* [REQUIREMENT] Reproduce the records. Keep every word exact and include no images.

*** AVAILABLE RECORDS ***

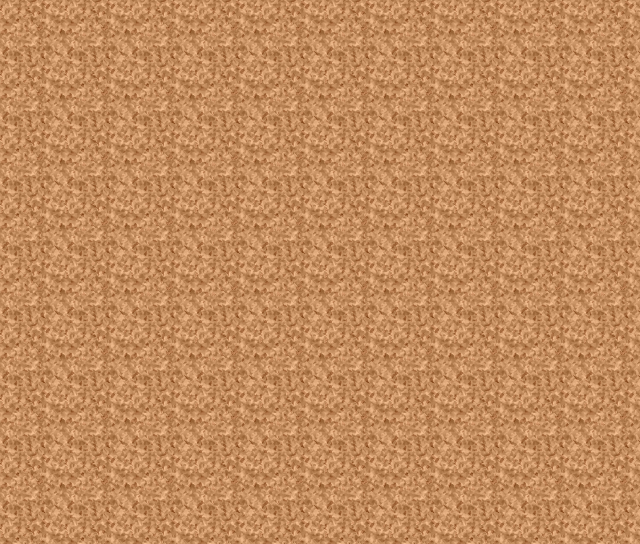
Give the GLSL for this texture, as a Shadertoy shader.

```glsl
// Cork board: square tiles of fine tan granules with dark brown flecks.

const float TILES_ACROSS = 9.87;
const float TAU = 6.28319;
const vec3 CORK_TAN = vec3(0.772, 0.562, 0.382);
const vec3 FLECK_SHADE = vec3(0.11, 0.135, 0.13);

// Three random values in 0..1 for a lattice cell.
vec3 hash3(vec2 cell, float seed) {
    vec3 q = fract(vec3(cell.xyx + seed * 17.3) * vec3(0.1031, 0.1030, 0.0973));
    q += dot(q, q.yxz + 33.33);
    return fract((q.xxy + q.yzz) * q.zyx);
}

// Soft cellular noise that wraps after `cells` cells; returns grain tone in 0..1.
float grains(vec2 tileUv, float cells, float sharpness, float seed) {
    vec2 p = tileUv * cells;
    vec2 base = floor(p);
    float toneSum = 0.0;
    float weightSum = 0.0;
    for (int y = -1; y <= 1; y++) {
        for (int x = -1; x <= 1; x++) {
            vec2 cell = base + vec2(x, y);
            vec3 rnd = hash3(mod(cell, cells), seed);
            vec2 toGrain = cell + 0.05 + 0.9 * rnd.xy - p;
            float weight = exp(-sharpness * dot(toGrain, toGrain));
            toneSum += weight * rnd.z;
            weightSum += weight;
        }
    }
    return toneSum / weightSum;
}

// Bends grain outlines; periodic over one tile.
vec2 warp(vec2 tileUv) {
    vec2 a = tileUv * TAU;
    return tileUv + 0.008 * sin(7.0 * a.yx + 2.0 * sin(3.0 * a) + vec2(0.4, 1.9))
                  + 0.004 * sin(13.0 * a.yx - 5.0 * a + vec2(2.2, 0.7));
}

// Gentle light and dark patches, periodic over one tile.
float patches(vec2 tileUv) {
    vec2 a = tileUv * TAU;
    return 0.5 * sin(a.x + 1.1 + 0.8 * sin(a.y))
         + 0.3 * sin(2.0 * a.y - a.x + 0.6)
         + 0.4 * sin(a.y + 2.0 + 0.7 * sin(2.0 * a.x));
}

// Slim darker seam at a given tile coordinate.
float seam(float coord, float center, float width) {
    float d = abs(fract(coord - center + 0.5) - 0.5);
    return 1.0 - smoothstep(0.0, width, d);
}

vec3 cork(vec2 tileUv) {
    vec2 bentUv = warp(tileUv);

    // Granules at three sizes
    float tone = 0.25 * (grains(bentUv, 31.0, 5.5, 1.0) - 0.5);
    tone += 0.17 * (grains(bentUv, 20.0, 5.0, 2.0) - 0.5);
    tone += 0.055 * (grains(bentUv, 9.0, 4.0, 3.0) - 0.5);

    // Broad shading and faint seams
    tone += 0.009 * patches(tileUv);
    tone -= 0.022 * seam(tileUv.y, 0.53, 0.05);
    tone -= 0.016 * seam(tileUv.x, 0.64, 0.05);

    // Sparse dark flecks
    float fleck = smoothstep(0.72, 0.92, grains(bentUv, 22.0, 7.0, 4.0));
    return CORK_TAN + tone - FLECK_SHADE * fleck;
}

void mainImage(out vec4 fragColor, in vec2 fragCoord) {
    // Square tiles start at the top left corner
    vec2 fromTop = vec2(fragCoord.x, iResolution.y - fragCoord.y);
    vec2 tileUv = fract(fromTop / iResolution.x * TILES_ACROSS);
    fragColor = vec4(clamp(cork(tileUv), 0.0, 1.0), 1.0);
}
```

*** End of AVAILABLE RECORDS ***

* [COMPLETED EXERCISE]
Give the GLSL for this texture, as a Shadertoy shader.

```glsl
// Cork board: square tiles of fine tan granules with dark brown flecks.

const float TILES_ACROSS = 9.87;
const float TAU = 6.28319;
const vec3 CORK_TAN = vec3(0.772, 0.562, 0.382);
const vec3 FLECK_SHADE = vec3(0.11, 0.135, 0.13);

// Three random values in 0..1 for a lattice cell.
vec3 hash3(vec2 cell, float seed) {
    vec3 q = fract(vec3(cell.xyx + seed * 17.3) * vec3(0.1031, 0.1030, 0.0973));
    q += dot(q, q.yxz + 33.33);
    return fract((q.xxy + q.yzz) * q.zyx);
}

// Soft cellular noise that wraps after `cells` cells; returns grain tone in 0..1.
float grains(vec2 tileUv, float cells, float sharpness, float seed) {
    vec2 p = tileUv * cells;
    vec2 base = floor(p);
    float toneSum = 0.0;
    float weightSum = 0.0;
    for (int y = -1; y <= 1; y++) {
        for (int x = -1; x <= 1; x++) {
            vec2 cell = base + vec2(x, y);
            vec3 rnd = hash3(mod(cell, cells), seed);
            vec2 toGrain = cell + 0.05 + 0.9 * rnd.xy - p;
            float weight = exp(-sharpness * dot(toGrain, toGrain));
            toneSum += weight * rnd.z;
            weightSum += weight;
        }
    }
    return toneSum / weightSum;
}

// Bends grain outlines; periodic over one tile.
vec2 warp(vec2 tileUv) {
    vec2 a = tileUv * TAU;
    return tileUv + 0.008 * sin(7.0 * a.yx + 2.0 * sin(3.0 * a) + vec2(0.4, 1.9))
                  + 0.004 * sin(13.0 * a.yx - 5.0 * a + vec2(2.2, 0.7));
}

// Gentle light and dark patches, periodic over one tile.
float patches(vec2 tileUv) {
    vec2 a = tileUv * TAU;
    return 0.5 * sin(a.x + 1.1 + 0.8 * sin(a.y))
         + 0.3 * sin(2.0 * a.y - a.x + 0.6)
         + 0.4 * sin(a.y + 2.0 + 0.7 * sin(2.0 * a.x));
}

// Slim darker seam at a given tile coordinate.
float seam(float coord, float center, float width) {
    float d = abs(fract(coord - center + 0.5) - 0.5);
    return 1.0 - smoothstep(0.0, width, d);
}

vec3 cork(vec2 tileUv) {
    vec2 bentUv = warp(tileUv);

    // Granules at three sizes
    float tone = 0.25 * (grains(bentUv, 31.0, 5.5, 1.0) - 0.5);
    tone += 0.17 * (grains(bentUv, 20.0, 5.0, 2.0) - 0.5);
    tone += 0.055 * (grains(bentUv, 9.0, 4.0, 3.0) - 0.5);

    // Broad shading and faint seams
    tone += 0.009 * patches(tileUv);
    tone -= 0.022 * seam(tileUv.y, 0.53, 0.05);
    tone -= 0.016 * seam(tileUv.x, 0.64, 0.05);

    // Sparse dark flecks
    float fleck = smoothstep(0.72, 0.92, grains(bentUv, 22.0, 7.0, 4.0));
    return CORK_TAN + tone - FLECK_SHADE * fleck;
}

void mainImage(out vec4 fragColor, in vec2 fragCoord) {
    // Square tiles start at the top left corner
    vec2 fromTop = vec2(fragCoord.x, iResolution.y - fragCoord.y);
    vec2 tileUv = fract(fromTop / iResolution.x * TILES_ACROSS);
    fragColor = vec4(clamp(cork(tileUv), 0.0, 1.0), 1.0);
}
```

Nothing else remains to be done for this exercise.